The Chaser (2008)

Director: Na Hong-jin

Running Time: 125 Minutes

Certification: 18

Starring: Kim Yoon-seok, Ha Jung-woo, Seo Young-hee, Kim You-jung, Jeong In-gi, Park Hyo-ju, Jo Deok-jae, Choi Jung-woo, Oh Yeon-ah

Making his feature debut, co-writer/director Na Hong-jin opens with the sight of a sex-worker meeting her client before they drive to his desired location. She parks her car askew upon arriving, believing that this will be a typical job which will quickly end with a sharpish return to her car. The film then cuts to a rainy day, with the dirty windscreen and numerous parking tickets indicating that much time has passed. She never made it back to her car, and it seems she was just the latest victim who vanished without a trace.

The Chaser follows disgraced ex-detective Jung-ho (Kim Yoon-seok), who has changed careers to become a pimp. He is in financial trouble after a number of his employees have disappeared without clearing their debts, although he soon finds evidence that the girls had all met the same client before disappearing. He catches Ji Young-min (Ha Jung-woo), the serial killer responsible, although only has twelve-hours to find evidence that will prevent the killer from being released and find Mi-jin (Seo Young-hee), the latest disappeared girl who remains alive.

There is a point in the narrative where Mi-jin discovers more signs that she is in danger, with the dawning realisation conveyed through Seo Young-hee's performance for an unsettling moment. It also serves as a tremendous reveal for viewers regarding how distressing the film will become, as it gives way for graphic and upsetting moments that will leave viewers' stomachs in knots. Na Hong-jin crafts an unnerving tone borne from the unfolding cat-and-mouse game, while layering it with a palpable frustration at how little outside forces seem to care about the case. While the media coverage focuses on a grotesque act of protest against the mayor, no interest appears to be spared for a serial killer that targets sex workers, yet that does not stop governmental politics resulting in decisions which hinders the crime being solved.

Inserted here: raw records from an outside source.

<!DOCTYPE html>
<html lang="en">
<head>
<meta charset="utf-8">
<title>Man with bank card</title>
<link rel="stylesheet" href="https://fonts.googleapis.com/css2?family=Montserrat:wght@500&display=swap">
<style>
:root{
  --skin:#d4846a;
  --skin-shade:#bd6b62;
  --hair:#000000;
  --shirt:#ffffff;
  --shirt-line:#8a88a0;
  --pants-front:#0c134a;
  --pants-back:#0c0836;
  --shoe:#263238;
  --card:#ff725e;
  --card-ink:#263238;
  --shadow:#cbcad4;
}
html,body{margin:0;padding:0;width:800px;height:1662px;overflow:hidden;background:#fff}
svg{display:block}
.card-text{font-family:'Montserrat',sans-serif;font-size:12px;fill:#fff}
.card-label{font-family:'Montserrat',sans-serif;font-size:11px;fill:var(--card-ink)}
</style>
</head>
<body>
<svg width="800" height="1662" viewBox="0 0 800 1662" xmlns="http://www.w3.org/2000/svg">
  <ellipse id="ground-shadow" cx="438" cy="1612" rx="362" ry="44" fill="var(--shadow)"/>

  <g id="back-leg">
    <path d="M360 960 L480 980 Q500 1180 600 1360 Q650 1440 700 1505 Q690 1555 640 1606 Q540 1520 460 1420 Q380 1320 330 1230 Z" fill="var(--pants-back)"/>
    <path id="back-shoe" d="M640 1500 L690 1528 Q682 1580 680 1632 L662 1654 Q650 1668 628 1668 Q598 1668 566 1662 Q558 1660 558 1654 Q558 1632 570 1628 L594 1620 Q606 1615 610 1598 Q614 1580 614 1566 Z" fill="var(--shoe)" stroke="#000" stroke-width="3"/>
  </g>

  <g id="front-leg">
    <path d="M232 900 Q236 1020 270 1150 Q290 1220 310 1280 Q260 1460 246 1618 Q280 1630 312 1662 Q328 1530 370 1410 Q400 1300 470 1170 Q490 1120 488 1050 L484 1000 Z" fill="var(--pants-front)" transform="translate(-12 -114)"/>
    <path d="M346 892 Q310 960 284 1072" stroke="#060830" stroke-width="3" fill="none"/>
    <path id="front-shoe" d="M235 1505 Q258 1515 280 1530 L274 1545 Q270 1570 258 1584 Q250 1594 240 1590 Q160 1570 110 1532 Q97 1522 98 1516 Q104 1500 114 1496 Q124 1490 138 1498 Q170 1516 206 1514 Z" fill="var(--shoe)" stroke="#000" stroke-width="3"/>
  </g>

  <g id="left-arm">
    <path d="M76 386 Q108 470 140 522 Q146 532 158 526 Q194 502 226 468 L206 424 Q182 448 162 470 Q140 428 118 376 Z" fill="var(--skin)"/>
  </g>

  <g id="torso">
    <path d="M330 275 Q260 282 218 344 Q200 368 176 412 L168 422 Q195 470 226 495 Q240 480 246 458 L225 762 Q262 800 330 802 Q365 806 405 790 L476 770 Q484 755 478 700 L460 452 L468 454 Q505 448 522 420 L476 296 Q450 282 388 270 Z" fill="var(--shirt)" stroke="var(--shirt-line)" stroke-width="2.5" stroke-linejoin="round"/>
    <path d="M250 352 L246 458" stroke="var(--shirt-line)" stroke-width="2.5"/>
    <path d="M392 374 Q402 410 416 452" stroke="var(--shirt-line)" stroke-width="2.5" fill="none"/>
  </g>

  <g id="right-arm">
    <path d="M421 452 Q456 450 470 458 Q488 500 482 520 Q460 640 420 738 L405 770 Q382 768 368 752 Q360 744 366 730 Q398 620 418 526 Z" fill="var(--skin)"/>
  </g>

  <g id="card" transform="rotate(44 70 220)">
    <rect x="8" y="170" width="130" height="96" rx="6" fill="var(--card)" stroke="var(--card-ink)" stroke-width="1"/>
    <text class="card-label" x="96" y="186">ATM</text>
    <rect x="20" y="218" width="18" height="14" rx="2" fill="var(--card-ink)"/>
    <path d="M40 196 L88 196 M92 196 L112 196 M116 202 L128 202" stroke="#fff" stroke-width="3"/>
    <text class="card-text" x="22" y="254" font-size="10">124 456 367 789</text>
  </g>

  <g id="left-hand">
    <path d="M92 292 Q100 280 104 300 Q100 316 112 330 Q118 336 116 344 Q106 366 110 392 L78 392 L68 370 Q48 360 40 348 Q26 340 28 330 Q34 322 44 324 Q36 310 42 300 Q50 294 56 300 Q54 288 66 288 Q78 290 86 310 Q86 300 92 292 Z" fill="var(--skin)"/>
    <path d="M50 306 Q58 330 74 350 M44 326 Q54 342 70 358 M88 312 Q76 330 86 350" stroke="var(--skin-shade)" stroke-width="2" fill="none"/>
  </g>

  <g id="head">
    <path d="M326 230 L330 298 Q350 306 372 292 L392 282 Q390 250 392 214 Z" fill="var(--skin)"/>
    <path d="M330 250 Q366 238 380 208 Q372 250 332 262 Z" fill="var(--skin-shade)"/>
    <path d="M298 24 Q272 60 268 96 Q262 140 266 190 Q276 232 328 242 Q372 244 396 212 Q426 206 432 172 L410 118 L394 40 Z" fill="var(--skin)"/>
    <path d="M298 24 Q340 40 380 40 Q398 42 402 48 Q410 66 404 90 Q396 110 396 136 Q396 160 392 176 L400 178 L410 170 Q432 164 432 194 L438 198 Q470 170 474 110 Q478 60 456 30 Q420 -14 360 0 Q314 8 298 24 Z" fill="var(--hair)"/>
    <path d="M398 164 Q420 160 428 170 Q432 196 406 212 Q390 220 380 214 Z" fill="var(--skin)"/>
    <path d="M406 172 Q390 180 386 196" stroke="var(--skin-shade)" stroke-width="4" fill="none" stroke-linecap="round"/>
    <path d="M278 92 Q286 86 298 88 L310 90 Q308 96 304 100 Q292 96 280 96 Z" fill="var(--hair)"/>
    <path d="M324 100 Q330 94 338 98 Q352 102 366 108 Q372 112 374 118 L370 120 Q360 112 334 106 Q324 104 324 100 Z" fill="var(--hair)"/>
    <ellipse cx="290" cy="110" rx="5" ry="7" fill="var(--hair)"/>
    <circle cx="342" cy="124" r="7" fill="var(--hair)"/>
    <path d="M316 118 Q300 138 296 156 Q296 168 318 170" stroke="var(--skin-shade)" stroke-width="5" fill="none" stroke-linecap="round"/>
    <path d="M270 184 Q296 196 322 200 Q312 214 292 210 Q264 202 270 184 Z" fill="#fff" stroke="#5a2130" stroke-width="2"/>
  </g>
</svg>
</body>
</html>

With the film built around two characters engaged in a game of wits, the central performances tremendously bring alive this breathtaking back-and-forth. Kim Yoon-seok captures the rougher edges of Jung-ho which mask his inner vulnerability, as he becomes determined to save Mi-jin by finding the necessary evidence to prove the killer's identity. Opposite to him is a chillingly calm performance from Ha Jung-woo, which captures an assured confidence in this sickening killer that he will get away with his crimes.

While the strange mixture of tonal shifts and genres can feel jarring at times, these moments thankfully pass by swiftly. It is all part of a 125-minute runtime which ensures not a moment feels wasted, leaving viewers breathless amidst the engrossing feature. While The Chaser is not a hopeful film, it remains a phenomenal debut that will leave hearts pounding like a drum.

The Chaser is now available on digital platforms